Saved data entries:
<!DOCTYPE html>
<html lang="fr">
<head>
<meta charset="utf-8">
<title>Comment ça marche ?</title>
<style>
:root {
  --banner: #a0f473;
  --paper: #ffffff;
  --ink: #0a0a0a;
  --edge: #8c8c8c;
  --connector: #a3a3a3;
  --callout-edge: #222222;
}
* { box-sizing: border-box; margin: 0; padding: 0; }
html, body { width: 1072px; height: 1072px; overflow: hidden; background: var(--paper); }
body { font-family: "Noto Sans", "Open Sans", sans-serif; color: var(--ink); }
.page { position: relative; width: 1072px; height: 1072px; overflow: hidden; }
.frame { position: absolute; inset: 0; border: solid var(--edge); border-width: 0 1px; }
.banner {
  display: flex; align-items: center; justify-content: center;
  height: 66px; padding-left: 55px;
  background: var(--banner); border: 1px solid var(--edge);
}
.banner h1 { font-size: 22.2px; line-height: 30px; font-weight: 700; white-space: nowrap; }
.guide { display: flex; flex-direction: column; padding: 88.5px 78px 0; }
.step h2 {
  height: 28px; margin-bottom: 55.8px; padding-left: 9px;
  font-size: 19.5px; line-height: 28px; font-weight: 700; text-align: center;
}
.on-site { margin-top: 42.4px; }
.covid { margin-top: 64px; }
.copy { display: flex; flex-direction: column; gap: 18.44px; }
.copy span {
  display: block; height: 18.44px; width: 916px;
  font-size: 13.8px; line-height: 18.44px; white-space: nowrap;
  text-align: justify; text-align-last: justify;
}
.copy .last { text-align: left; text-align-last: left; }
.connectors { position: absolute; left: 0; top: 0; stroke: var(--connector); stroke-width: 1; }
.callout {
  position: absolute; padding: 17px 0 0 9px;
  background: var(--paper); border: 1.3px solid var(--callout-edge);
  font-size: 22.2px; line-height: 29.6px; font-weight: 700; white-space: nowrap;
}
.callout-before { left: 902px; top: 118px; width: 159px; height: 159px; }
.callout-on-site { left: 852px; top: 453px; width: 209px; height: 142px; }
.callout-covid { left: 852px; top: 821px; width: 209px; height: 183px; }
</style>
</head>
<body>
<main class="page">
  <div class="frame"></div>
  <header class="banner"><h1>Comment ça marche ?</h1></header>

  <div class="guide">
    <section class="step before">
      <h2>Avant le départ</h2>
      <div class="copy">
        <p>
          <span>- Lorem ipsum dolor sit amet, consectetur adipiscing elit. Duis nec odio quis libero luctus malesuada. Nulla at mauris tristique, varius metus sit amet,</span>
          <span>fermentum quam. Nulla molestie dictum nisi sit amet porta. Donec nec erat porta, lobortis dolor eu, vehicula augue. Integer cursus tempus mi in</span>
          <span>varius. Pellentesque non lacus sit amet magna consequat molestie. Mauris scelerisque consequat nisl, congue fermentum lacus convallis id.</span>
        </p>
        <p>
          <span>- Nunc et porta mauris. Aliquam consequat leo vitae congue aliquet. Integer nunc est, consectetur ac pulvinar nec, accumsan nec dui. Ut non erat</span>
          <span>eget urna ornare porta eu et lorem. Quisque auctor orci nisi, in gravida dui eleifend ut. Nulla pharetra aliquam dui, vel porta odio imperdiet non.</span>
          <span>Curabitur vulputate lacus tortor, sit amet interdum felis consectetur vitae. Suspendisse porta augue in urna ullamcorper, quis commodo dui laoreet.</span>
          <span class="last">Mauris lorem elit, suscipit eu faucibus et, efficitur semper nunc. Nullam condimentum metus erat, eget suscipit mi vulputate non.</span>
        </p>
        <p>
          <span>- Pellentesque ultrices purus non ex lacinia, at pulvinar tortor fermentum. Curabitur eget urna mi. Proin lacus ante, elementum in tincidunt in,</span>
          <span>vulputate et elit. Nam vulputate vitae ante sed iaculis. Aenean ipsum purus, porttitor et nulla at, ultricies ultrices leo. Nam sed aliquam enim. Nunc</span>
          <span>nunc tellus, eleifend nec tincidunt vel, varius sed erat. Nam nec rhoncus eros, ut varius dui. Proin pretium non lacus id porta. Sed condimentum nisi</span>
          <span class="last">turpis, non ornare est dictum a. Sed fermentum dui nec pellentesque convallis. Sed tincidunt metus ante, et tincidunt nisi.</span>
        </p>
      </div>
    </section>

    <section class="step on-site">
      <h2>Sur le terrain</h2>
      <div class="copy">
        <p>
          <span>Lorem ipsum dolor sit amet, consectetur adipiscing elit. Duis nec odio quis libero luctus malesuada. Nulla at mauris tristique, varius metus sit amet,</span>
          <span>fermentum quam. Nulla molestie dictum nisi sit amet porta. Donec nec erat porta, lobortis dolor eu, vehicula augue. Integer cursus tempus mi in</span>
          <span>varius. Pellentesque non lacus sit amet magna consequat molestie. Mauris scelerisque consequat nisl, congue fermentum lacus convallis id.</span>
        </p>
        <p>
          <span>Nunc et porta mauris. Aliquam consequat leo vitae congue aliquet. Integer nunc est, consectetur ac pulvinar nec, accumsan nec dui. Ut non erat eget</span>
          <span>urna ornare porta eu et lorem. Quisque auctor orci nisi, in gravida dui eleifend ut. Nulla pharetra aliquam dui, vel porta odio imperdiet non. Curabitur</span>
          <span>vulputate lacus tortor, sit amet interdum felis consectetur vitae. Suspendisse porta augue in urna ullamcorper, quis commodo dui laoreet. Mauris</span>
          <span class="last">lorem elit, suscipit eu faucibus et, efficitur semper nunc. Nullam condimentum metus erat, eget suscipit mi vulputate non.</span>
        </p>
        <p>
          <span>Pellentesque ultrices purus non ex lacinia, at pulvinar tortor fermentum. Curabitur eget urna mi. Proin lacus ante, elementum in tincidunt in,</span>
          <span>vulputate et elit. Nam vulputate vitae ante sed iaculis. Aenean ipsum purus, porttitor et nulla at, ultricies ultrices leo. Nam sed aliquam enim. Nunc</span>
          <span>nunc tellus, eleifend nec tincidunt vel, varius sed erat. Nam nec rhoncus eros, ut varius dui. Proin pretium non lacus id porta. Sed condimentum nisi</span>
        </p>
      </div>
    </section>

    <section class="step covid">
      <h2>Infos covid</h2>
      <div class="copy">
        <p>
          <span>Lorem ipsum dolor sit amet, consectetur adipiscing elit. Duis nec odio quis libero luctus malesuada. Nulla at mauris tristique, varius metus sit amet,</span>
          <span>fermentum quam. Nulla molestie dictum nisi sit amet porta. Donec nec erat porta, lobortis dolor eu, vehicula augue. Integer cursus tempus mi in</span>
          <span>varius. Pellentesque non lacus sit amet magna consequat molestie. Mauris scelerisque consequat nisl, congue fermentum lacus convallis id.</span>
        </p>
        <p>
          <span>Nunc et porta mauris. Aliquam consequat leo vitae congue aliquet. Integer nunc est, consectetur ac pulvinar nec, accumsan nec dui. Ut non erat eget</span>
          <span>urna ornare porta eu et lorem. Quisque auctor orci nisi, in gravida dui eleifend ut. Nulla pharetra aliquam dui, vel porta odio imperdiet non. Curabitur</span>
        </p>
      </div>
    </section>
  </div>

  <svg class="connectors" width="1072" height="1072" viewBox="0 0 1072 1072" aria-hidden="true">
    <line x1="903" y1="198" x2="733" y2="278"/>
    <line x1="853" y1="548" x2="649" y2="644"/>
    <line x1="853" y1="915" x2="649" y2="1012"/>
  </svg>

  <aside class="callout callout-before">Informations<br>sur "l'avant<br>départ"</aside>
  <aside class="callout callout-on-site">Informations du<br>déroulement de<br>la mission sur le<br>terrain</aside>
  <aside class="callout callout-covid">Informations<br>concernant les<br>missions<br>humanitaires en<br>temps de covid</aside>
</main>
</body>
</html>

> **Exercise details**
Output the first line of the entries above and every line after it, exactly as written, ending with the line that contains "background: var(--banner); border: 1px".

> **Task output**
<!DOCTYPE html>
<html lang="fr">
<head>
<meta charset="utf-8">
<title>Comment ça marche ?</title>
<style>
:root {
  --banner: #a0f473;
  --paper: #ffffff;
  --ink: #0a0a0a;
  --edge: #8c8c8c;
  --connector: #a3a3a3;
  --callout-edge: #222222;
}
* { box-sizing: border-box; margin: 0; padding: 0; }
html, body { width: 1072px; height: 1072px; overflow: hidden; background: var(--paper); }
body { font-family: "Noto Sans", "Open Sans", sans-serif; color: var(--ink); }
.page { position: relative; width: 1072px; height: 1072px; overflow: hidden; }
.frame { position: absolute; inset: 0; border: solid var(--edge); border-width: 0 1px; }
.banner {
  display: flex; align-items: center; justify-content: center;
  height: 66px; padding-left: 55px;
  background: var(--banner); border: 1px solid var(--edge);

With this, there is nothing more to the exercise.